The leader of Austria’s conservative and far-right coalition government on Wednesday called for Germany and Italy to join an “axis of the willing” that would fight “illegal migration.”
Sebastian Kurz, a 31-year-old who became Austrian chancellor last December, made the comments during a press conference with German Interior Minister Horst Seehofer. Both men are campaigning for more border controls and tighter immigration measures at a time when Europe is strongly divided over migration.
While Kurz’s hope for an axis between Rome, Vienna and Berlin has echoes of World War II, it is also reflects European far-right and conservative politicians’ current effort to join together to promote anti-migrant policies.
Earlier this week, Seehofer called Italian Interior Minister Matteo Salvini to offer support and invite him for migration talks. Salvini, who also leads the far-right Lega party, caused a diplomatic and humanitarian crisis this week after he turned away a rescue boat carrying over 600 migrants ― leaving it in limbo until Spain agreed to accept the vessel.
Hungary’s far-right government, whose leader Viktor Orban has used the migration crisis as a pretext to crack down on civil society, is also seeking closer ties with Italy and Austria after anti-migrant parties recently became part of those country’s governments.
Since Kurz formed a coalition government with the far-right Freedom Party in December, the Austrian government has pursued anti-migrant, anti-Islam policy that includes plans to shut down seven mosques and expel dozens of imams.
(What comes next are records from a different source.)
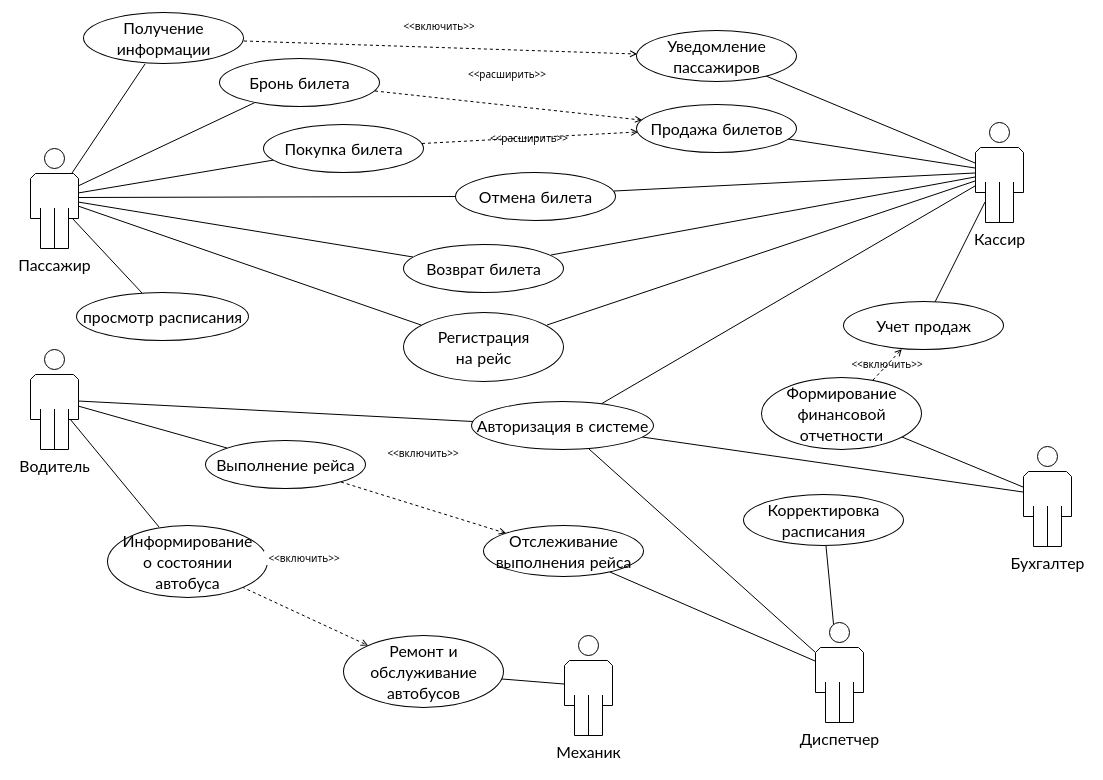
<!DOCTYPE html>
<html lang="ru">
<head>
<meta charset="utf-8">
<title>Диаграмма вариантов использования: автовокзал</title>
<style>
:root { --ink: #000; --paper: #fff; }
* { box-sizing: border-box; margin: 0; padding: 0; }
body { width: 1103px; height: 780px; overflow: hidden; background: var(--paper); }
.diagram {
  position: relative; width: 1103px; height: 780px; overflow: hidden;
  background: var(--paper); color: var(--ink);
  font: 15.8px/21px Lato, "Open Sans", sans-serif; word-spacing: 0.8px;
}
.links { position: absolute; left: 0; top: 0; fill: none; stroke: var(--ink); stroke-width: 1; }
.include { stroke-dasharray: 3 3; }
.use-case {
  position: absolute; left: var(--x); top: var(--y); width: var(--w, 161px); height: var(--h, 49px);
  display: flex; align-items: center; justify-content: center;
  border: 1px solid var(--ink); border-radius: 50%; background: var(--paper);
  text-align: center; white-space: nowrap;
}
.actor {
  position: absolute; left: var(--x); top: var(--y); width: 49px;
  display: flex; flex-direction: column; align-items: center; gap: 5px; white-space: nowrap;
}
.actor svg { display: block; flex: none; fill: var(--paper); stroke: var(--ink); stroke-width: 1; }
.stereotype {
  position: absolute; left: var(--x); top: var(--y); width: 80px; height: 14px;
  font: 10px/14px "Noto Sans", "Open Sans", sans-serif; text-align: center; white-space: nowrap;
}
.masked { background: var(--paper); }
</style>
</head>
<body>
<main class="diagram">
  <svg class="links" width="1103" height="780" viewBox="0 0 1103 780" aria-hidden="true">
    <defs>
      <marker id="arrow" markerWidth="10" markerHeight="10" refX="7" refY="4" orient="auto" markerUnits="userSpaceOnUse">
        <path d="M1 1L7 4L1 7" fill="none" stroke="#000" stroke-dasharray="none"/>
      </marker>
    </defs>
    <g class="passenger-links">
      <path d="M145 64L72 173M256 102L78 186M274 160L78 193M456 196.5L78 197.5M413 257L78 202M421 325L78 206M142 293L72 218"/>
    </g>
    <g class="cashier-links">
      <path d="M766 76L975 163M788 139L975 168M614 191L975 173M551 255L975 177M547 325L975 181M601 404L975 186M935 302L985 202"/>
    </g>
    <g class="driver-links">
      <path d="M473 421.5L78 401M227 448L78 406M159 527L70 419"/>
    </g>
    <g class="staff-links">
      <path d="M642 437L1023 492M902 437L1023 487M589 449L815 652M610 572L815 661M826 546L833.5 624M502 679L564 684"/>
    </g>
    <g class="include" marker-end="url(#arrow)">
      <line x1="244" y1="41" x2="636" y2="54" marker-end="url(#arrow)"/>
      <line x1="375" y1="91" x2="641" y2="120" marker-end="url(#arrow)"/>
      <line x1="422" y1="143.5" x2="637" y2="132" marker-end="url(#arrow)"/>
      <line x1="341" y1="482" x2="505" y2="533" marker-end="url(#arrow)"/>
      <line x1="242" y1="587" x2="367" y2="645" marker-end="url(#arrow)"/>
      <line x1="873" y1="380" x2="901" y2="350" marker-end="url(#arrow)"/>
    </g>
  </svg>

  <div class="use-case" style="--x:83px;--y:12px;--h:52px">Получение<br>информации</div>
  <div class="use-case" style="--x:219px;--y:58px">Бронь билета</div>
  <div class="use-case" style="--x:263px;--y:124px">Покупка билета</div>
  <div class="use-case" style="--x:455px;--y:172px">Отмена билета</div>
  <div class="use-case" style="--x:403px;--y:244px">Возврат билета</div>
  <div class="use-case" style="--x:403px;--y:312px;--h:70px">Регистрация<br>на рейс</div>
  <div class="use-case" style="--x:76px;--y:292px;--w:173px">просмотр расписания</div>
  <div class="use-case" style="--x:636px;--y:30px;--h:52px">Уведомление<br>пассажиров</div>
  <div class="use-case" style="--x:636px;--y:104px">Продажа билетов</div>
  <div class="use-case" style="--x:843px;--y:301px">Учет продаж</div>
  <div class="use-case" style="--x:761px;--y:377px;--h:73px">Формирование<br>финансовой<br>отчетности</div>
  <div class="use-case" style="--x:471px;--y:401px;--w:183px">Авторизация в системе</div>
  <div class="use-case" style="--x:205px;--y:440px">Выполнение рейса</div>
  <div class="use-case" style="--x:107px;--y:525px;--h:73px">Информирование<br>о состоянии<br>автобуса</div>
  <div class="use-case" style="--x:483px;--y:525px;--h:52px">Отслеживание<br>выполнения рейса</div>
  <div class="use-case" style="--x:743px;--y:494px;--h:52px">Корректировка<br>расписания</div>
  <div class="use-case" style="--x:343px;--y:635px;--h:73px">Ремонт и<br>обслуживание<br>автобусов</div>

  <div class="actor" style="--x:30px;--y:148px">
    <svg width="49" height="101" viewBox="0 0 49 101" aria-hidden="true">
      <g id="person">
        <circle cx="24.5" cy="10.5" r="10"/>
        <path d="M5.5 25.5H43.5L48.5 30.5V70.5H38.5V100.5H10.5V70.5H.5V30.5Z"/>
        <path d="M10.5 60V71M38.5 60V71M24.5 60V100"/>
      </g>
    </svg>
    <span>Пассажир</span>
  </div>
  <div class="actor" style="--x:30px;--y:349px">
    <svg width="49" height="101" aria-hidden="true"><use href="#person"/></svg>
    <span>Водитель</span>
  </div>
  <div class="actor" style="--x:975px;--y:122px">
    <svg width="49" height="101" aria-hidden="true"><use href="#person"/></svg>
    <span>Кассир</span>
  </div>
  <div class="actor" style="--x:1023px;--y:446px">
    <svg width="49" height="101" aria-hidden="true"><use href="#person"/></svg>
    <span>Бухгалтер</span>
  </div>
  <div class="actor" style="--x:815px;--y:622px">
    <svg width="49" height="101" aria-hidden="true"><use href="#person"/></svg>
    <span>Диспетчер</span>
  </div>
  <div class="actor" style="--x:564px;--y:635px">
    <svg width="49" height="101" aria-hidden="true"><use href="#person"/></svg>
    <span>Механик</span>
  </div>

  <span class="stereotype" style="--x:399px;--y:19px">&lt;&lt;включить&gt;&gt;</span>
  <span class="stereotype" style="--x:467px;--y:67px">&lt;&lt;расширить&gt;&gt;</span>
  <span class="stereotype" style="--x:489px;--y:131px">&lt;&lt;расширить&gt;&gt;</span>
  <span class="stereotype" style="--x:847px;--y:357px">&lt;&lt;включить&gt;&gt;</span>
  <span class="stereotype" style="--x:383px;--y:446px">&lt;&lt;включить&gt;&gt;</span>
  <span class="stereotype masked" style="--x:264px;--y:551px">&lt;&lt;включить&gt;&gt;</span>
</main>
</body>
</html>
The government has also experienced a number scandals relating to the Freedom Party’s Nazi past and modern connections to extremist ideology. A senior party official resigned in February after Austrian media reported that he formerly led a far-right fraternity that distributed a songbook with lyrics about killing Jews.
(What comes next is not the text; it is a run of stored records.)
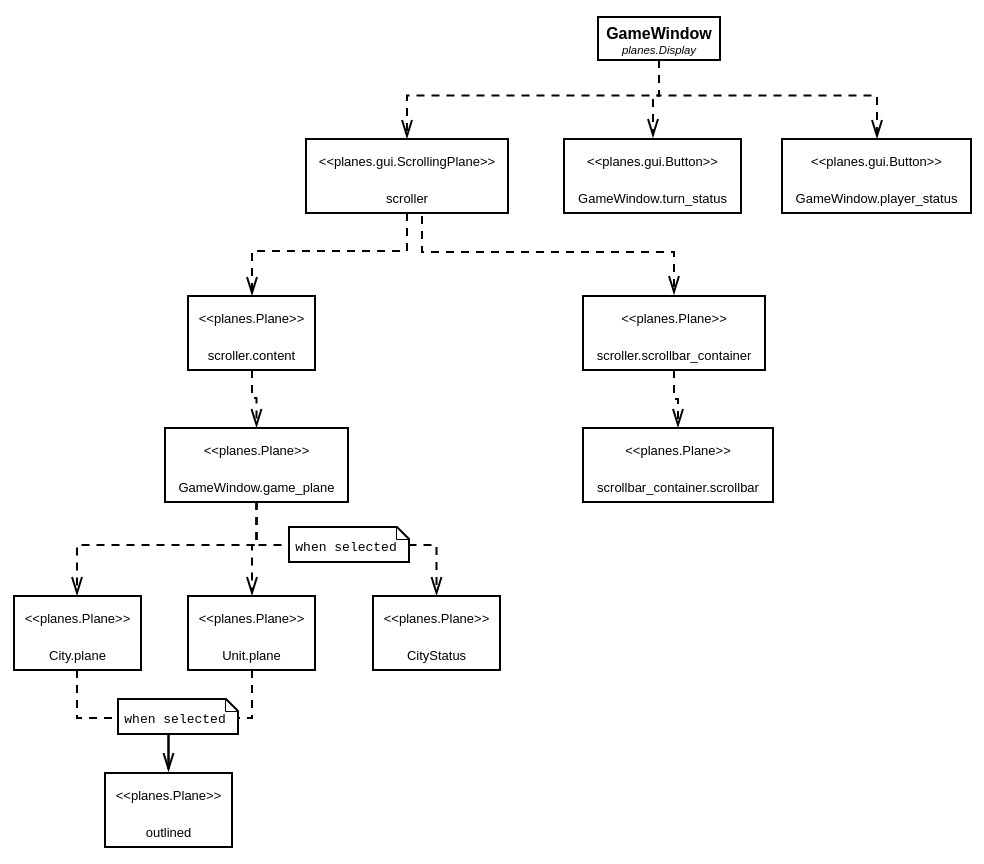
<!DOCTYPE html>
<html lang="en">
<head>
<meta charset="utf-8">
<title>Plane hierarchy</title>
<style>
:root { --ink: #000; --paper: #fff; }
* { box-sizing: border-box; margin: 0; }
body { width: 984px; height: 864px; overflow: hidden; background: var(--paper); }
.diagram {
  position: relative; width: 984px; height: 864px; overflow: hidden;
  color: var(--ink); font: 13px/16px "Liberation Sans", Arial, sans-serif;
}
.connectors, .note svg { position: absolute; left: 0; top: 0; fill: none; stroke: var(--ink); stroke-width: 2; }
.dashed { stroke-dasharray: 8 7; }
.node {
  position: absolute; left: var(--x); top: var(--y); width: var(--w); height: 76px;
  display: flex; flex-direction: column; align-items: center; gap: 21px;
  padding-top: 14px; border: 2px solid var(--ink); background: var(--paper); white-space: nowrap;
}
.root { height: 45px; padding-top: 7px; gap: 0; }
.root h1 { font-size: 16px; line-height: 18px; }
.root p { font-size: 11.4px; line-height: 14px; font-style: italic; }
.note {
  position: absolute; left: var(--x); top: var(--y); width: 122px; height: 37px;
  display: flex; align-items: center; justify-content: center; padding: 7px 6px 0 0;
  font: 13px/16px "Liberation Mono", "Courier New", monospace; white-space: nowrap;
}
.note span { position: relative; }
.note .sheet { fill: var(--paper); }
.note .fold { stroke-width: 1; }
</style>
</head>
<body>
<main class="diagram">
  <svg class="connectors" width="984" height="864" viewBox="0 0 984 864" aria-hidden="true">
    <defs>
      <path id="arrowhead" d="M-5-16 0 0 5-16"/>
    </defs>
    <g class="dashed">
      <path d="M659 60V95.500H407V135"/>
      <path d="M659 60V95.500H653V135"/>
      <path d="M659 60V95.500H877V135"/>
      <path d="M407 213V251H252V292"/>
      <path d="M422 216V252H674V291"/>
      <path d="M252 370V398H256.500V425"/>
      <path d="M674 370V399H678V425"/>
      <path d="M256.500 502V545H77V592"/>
      <path d="M256.500 502V545H252V592"/>
      <path d="M256.500 502V545H436.500V592"/>
      <path d="M77 670V718H168.500V769"/>
      <path d="M252 670V718H168.500V769"/>
    </g>
    <path d="M168.500 734V769"/>
    <g>
      <use href="#arrowhead" x="407" y="136"/>
      <use href="#arrowhead" x="653" y="135"/>
      <use href="#arrowhead" x="877" y="136"/>
      <use href="#arrowhead" x="252" y="293"/>
      <use href="#arrowhead" x="674" y="292"/>
      <use href="#arrowhead" x="256.500" y="425"/>
      <use href="#arrowhead" x="678" y="425"/>
      <use href="#arrowhead" x="77" y="593"/>
      <use href="#arrowhead" x="252" y="593"/>
      <use href="#arrowhead" x="436.500" y="593"/>
      <use href="#arrowhead" x="168.500" y="769"/>
    </g>
  </svg>

  <section class="node root" style="--x:597px;--y:16px;--w:124px"><h1>GameWindow</h1><p>planes.Display</p></section>

  <section class="node" style="--x:305px;--y:138px;--w:204px"><p>&lt;&lt;planes.gui.ScrollingPlane&gt;&gt;</p><p>scroller</p></section>
  <section class="node" style="--x:563px;--y:138px;--w:179px"><p>&lt;&lt;planes.gui.Button&gt;&gt;</p><p>GameWindow.turn_status</p></section>
  <section class="node" style="--x:781px;--y:138px;--w:191px"><p>&lt;&lt;planes.gui.Button&gt;&gt;</p><p>GameWindow.player_status</p></section>

  <section class="node" style="--x:187px;--y:295px;--w:129px"><p>&lt;&lt;planes.Plane&gt;&gt;</p><p>scroller.content</p></section>
  <section class="node" style="--x:582px;--y:295px;--w:184px"><p>&lt;&lt;planes.Plane&gt;&gt;</p><p>scroller.scrollbar_container</p></section>

  <section class="node" style="--x:164px;--y:427px;--w:185px"><p>&lt;&lt;planes.Plane&gt;&gt;</p><p>GameWindow.game_plane</p></section>
  <section class="node" style="--x:582px;--y:427px;--w:192px"><p>&lt;&lt;planes.Plane&gt;&gt;</p><p>scrollbar_container.scrollbar</p></section>

  <section class="node" style="--x:13px;--y:595px;--w:129px"><p>&lt;&lt;planes.Plane&gt;&gt;</p><p>City.plane</p></section>
  <section class="node" style="--x:187px;--y:595px;--w:129px"><p>&lt;&lt;planes.Plane&gt;&gt;</p><p>Unit.plane</p></section>
  <section class="node" style="--x:372px;--y:595px;--w:129px"><p>&lt;&lt;planes.Plane&gt;&gt;</p><p>CityStatus</p></section>

  <section class="node" style="--x:104px;--y:772px;--w:129px"><p>&lt;&lt;planes.Plane&gt;&gt;</p><p>outlined</p></section>

  <aside class="note" style="--x:288px;--y:526px">
    <svg width="122" height="37" viewBox="0 0 122 37" aria-hidden="true">
      <polygon class="sheet" points="1,1 109,1 121,13 121,36 1,36"/>
      <path class="fold" d="M108.500 1V13.500H121"/>
    </svg>
    <span>when selected</span>
  </aside>
  <aside class="note" style="--x:117px;--y:698px">
    <svg width="122" height="37" viewBox="0 0 122 37" aria-hidden="true">
      <polygon class="sheet" points="1,1 109,1 121,13 121,36 1,36"/>
      <path class="fold" d="M108.500 1V13.500H121"/>
    </svg>
    <span>when selected</span>
  </aside>
</main>
</body>
</html>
Kurz’s vision of a three-nation axis against migration is unlikely as long as German Chancellor Angela Merkel is still in power. Merkel has long pushed for a comprehensive European Union policy on migration that would have countries share the cost and effects of refugee arrivals.
But Merkel is under domestic pressure to pursue a more restrictive immigration policy, including from within her own government. Seehofer, while a government minister, comes from the more conservative Christian Social Union party, which is currently locked in a fight over refugee policy with Merkel’s Christian Democrats. He also caused controversy earlier this year when he renamed his position of interior minister ― a powerful role in German politics ― to that of homeland minister, a term that has Nazi-era connotations in Germany.
Seehofer skipped a German government-held summit on integration in order to meet with Kurz. He claimed he decided to miss Merkel’s event because an author who planned to attend compared Seehofer’s policies to Nazi ideology.